-- DATA follows --

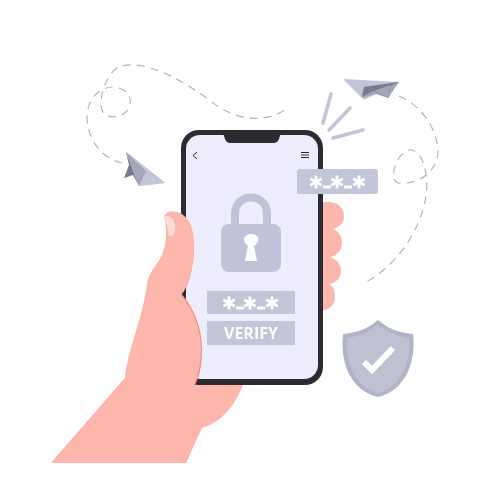
<!DOCTYPE html>
<html lang="en">
<head>
<meta charset="utf-8">
<title>Phone verification illustration</title>
<style>
:root {
  --paper: #ffffff;
  --skin: #fcb6ab;
  --skin-shade: #f58a80;
  --nail: #fddcd6;
  --case: #2b2b31;
  --screen: #ededfd;
  --panel: #c3c5d9;
  --lock: #c0c2da;
  --shield-rim: #b1b3c6;
  --shield: #bfc1d3;
  --plane-light: #c2c4d8;
  --plane-mid: #a3a5ba;
  --plane-dark: #777a8f;
  --trail: #b3b3ba;
}
html, body { margin: 0; background: var(--paper); }
body { width: 500px; height: 500px; overflow: hidden; }
svg { display: block; }
.skin { fill: var(--skin); }
.trail { fill: none; stroke: var(--trail); stroke-width: 1.2; stroke-dasharray: 8 6; }
.spark { stroke: var(--panel); stroke-width: 3.6; stroke-linecap: round; }
.panel { fill: var(--panel); }
.light { fill: var(--plane-light); }
.mid { fill: var(--plane-mid); }
.dark { fill: var(--plane-dark); }
.icon { fill: none; stroke: var(--case); stroke-width: 1; }
.code { fill: none; stroke: var(--paper); stroke-width: 2.8; }
.label { font: 700 16.5px "Open Sans", "Noto Sans", sans-serif; fill: var(--paper); text-anchor: middle; }
</style>
</head>
<body>
<svg width="500" height="500" viewBox="0 0 500 500" role="img" aria-label="Hand holding a phone that shows a padlock, a code and a verify button">
  <defs>
    <g id="star">
      <path d="M0 -6.500V6.500M-5.700 -3.300L5.700 3.300M-5.700 3.300L5.700 -3.300"/>
    </g>
    <g id="passcode" class="code">
      <use href="#star" x="-21"/>
      <path d="M-14 5h8M7 5h8"/>
      <use href="#star"/>
      <use href="#star" x="22"/>
    </g>
  </defs>

  <g id="trails" class="trail">
    <path d="M122 163C100 158 87 138 87 116C88 99 99 87 113 87C126 88 132 96 130 105C127 116 114 120 104 114C96 104 105 72 121 66C145 60 179 78 208 99C238 124 268 122 286 109"/>
    <path d="M399 96C423 106 438 131 438 153C436 174 416 185 398 183C388 180 396 153 409 150C423 149 429 174 426 196C421 230 396 267 364 283"/>
  </g>

  <g id="paper-plane-left">
    <path class="light" d="M126 152L165 183L139 186Z"/>
    <path class="dark" d="M126 152L139 186L133 175L124 178L129 165Z"/>
    <path class="mid" d="M126 152L165 183L146 172L139 186L134 172Z"/>
    <path class="light" d="M126 152L165 183L149 174Z"/>
    <path class="light" d="M146 172L165 183L139 186Z"/>
  </g>
  <g id="paper-plane-right">
    <path class="light" d="M343 79L399 82L364 100Z"/>
    <path class="mid" d="M399 82L364 87L362 98L376 94L388 98Z"/>
    <path class="dark" d="M399 82L364 87L362 97L373 91L389 98L390 86Z"/>
    <path class="mid" d="M390 85L389 98L374 91Z"/>
  </g>

  <g id="sparks" class="spark">
    <path d="M323 123L331 94M329 130L350 108M333 138L363 130"/>
  </g>

  <g id="hand-back" class="skin">
    <path d="M196 370H247C242 396 226 421 202 428L186 463H51L125 378Z"/>
    <path d="M316 202H328C339 202 344 209 344 216C344 223 340 227 333 229C339 231 342 237 342 243C342 250 337 256 330 257C337 259 341 265 341 271C341 278 336 283 329 284C334 287 335 292 335 297C335 305 329 311 318 311Z"/>
  </g>

  <g id="phone">
    <rect x="181" y="130" width="142" height="255" rx="18" fill="var(--case)"/>
    <rect x="186" y="135" width="132" height="244" rx="14" fill="var(--screen)"/>
    <path d="M223 134H281C279 136 280 143 273 143H231C224 143 225 136 223 134Z" fill="var(--case)"/>
    <path class="icon" d="M197 152L193 155.500L197 159M301 152.500h8M301 155h8M301 157.500h8"/>
  </g>

  <g id="padlock">
    <path d="M235 227V214C235 192 267 192 267 214V227" fill="none" stroke="var(--lock)" stroke-width="8"/>
    <rect x="221" y="224" width="60" height="48" rx="8" fill="var(--lock)"/>
    <path d="M248 246L245 261H257L254 246C262 240 258 234 251 234C244 234 241 241 248 246Z" fill="var(--paper)"/>
  </g>

  <g id="code-field">
    <rect class="panel" x="207" y="291" width="88" height="23"/>
    <use href="#passcode" x="250" y="303"/>
  </g>
  <g id="verify-button">
    <rect class="panel" x="207" y="321" width="88" height="24"/>
    <text class="label" x="251" y="339" textLength="54" lengthAdjust="spacingAndGlyphs">VERIFY</text>
  </g>
  <g id="code-bubble">
    <rect class="panel" x="297" y="169" width="81" height="25" rx="2.500"/>
    <use href="#passcode" x="337" y="182"/>
  </g>

  <g id="thumb">
    <path d="M180 292C193 306 202 327 202 349C202 364 200 375 195 385L180 375Z" fill="var(--skin-shade)"/>
    <path d="M181 295C188 288 193 270 194 250L186 250Z" fill="var(--skin-shade)"/>
    <path class="skin" d="M164 217C166 210 175 210 182 214C192 221 195 235 194 251C193 272 187 287 181 295C193 309 201 329 201 349C201 364 198 377 193 388L206 400L186 463H51L125 378C127 351 144 315 147 283C149 271 159 264 163 252C167 240 167 228 164 217Z"/>
    <path d="M164 217C170 214 174 219 175 226C176 232 174 236 169 236C168 229 166 223 164 217Z" fill="var(--nail)"/>
  </g>

  <g id="shield">
    <path d="M378 320C387 328 399 333 413 334C416 362 406 390 378 397C350 390 340 362 343 334C357 333 369 328 378 320Z" fill="var(--shield-rim)"/>
    <path d="M378 325C387 332 398 337 409 338C411 362 402 386 378 393C354 386 345 362 347 338C358 337 369 332 378 325Z" fill="var(--shield)"/>
    <path d="M364 362L372 370L393 348" fill="none" stroke="var(--paper)" stroke-width="6"/>
  </g>
</svg>
</body>
</html>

-- DATA concluded --

[REQUIREMENT]:
Each line above that contains "dark" must be copied out.

[ANSWER TO THIS PROBLEM]:
  --plane-dark: #777a8f;
.dark { fill: var(--plane-dark); }
    <path class="dark" d="M126 152L139 186L133 175L124 178L129 165Z"/>
    <path class="dark" d="M399 82L364 87L362 97L373 91L389 98L390 86Z"/>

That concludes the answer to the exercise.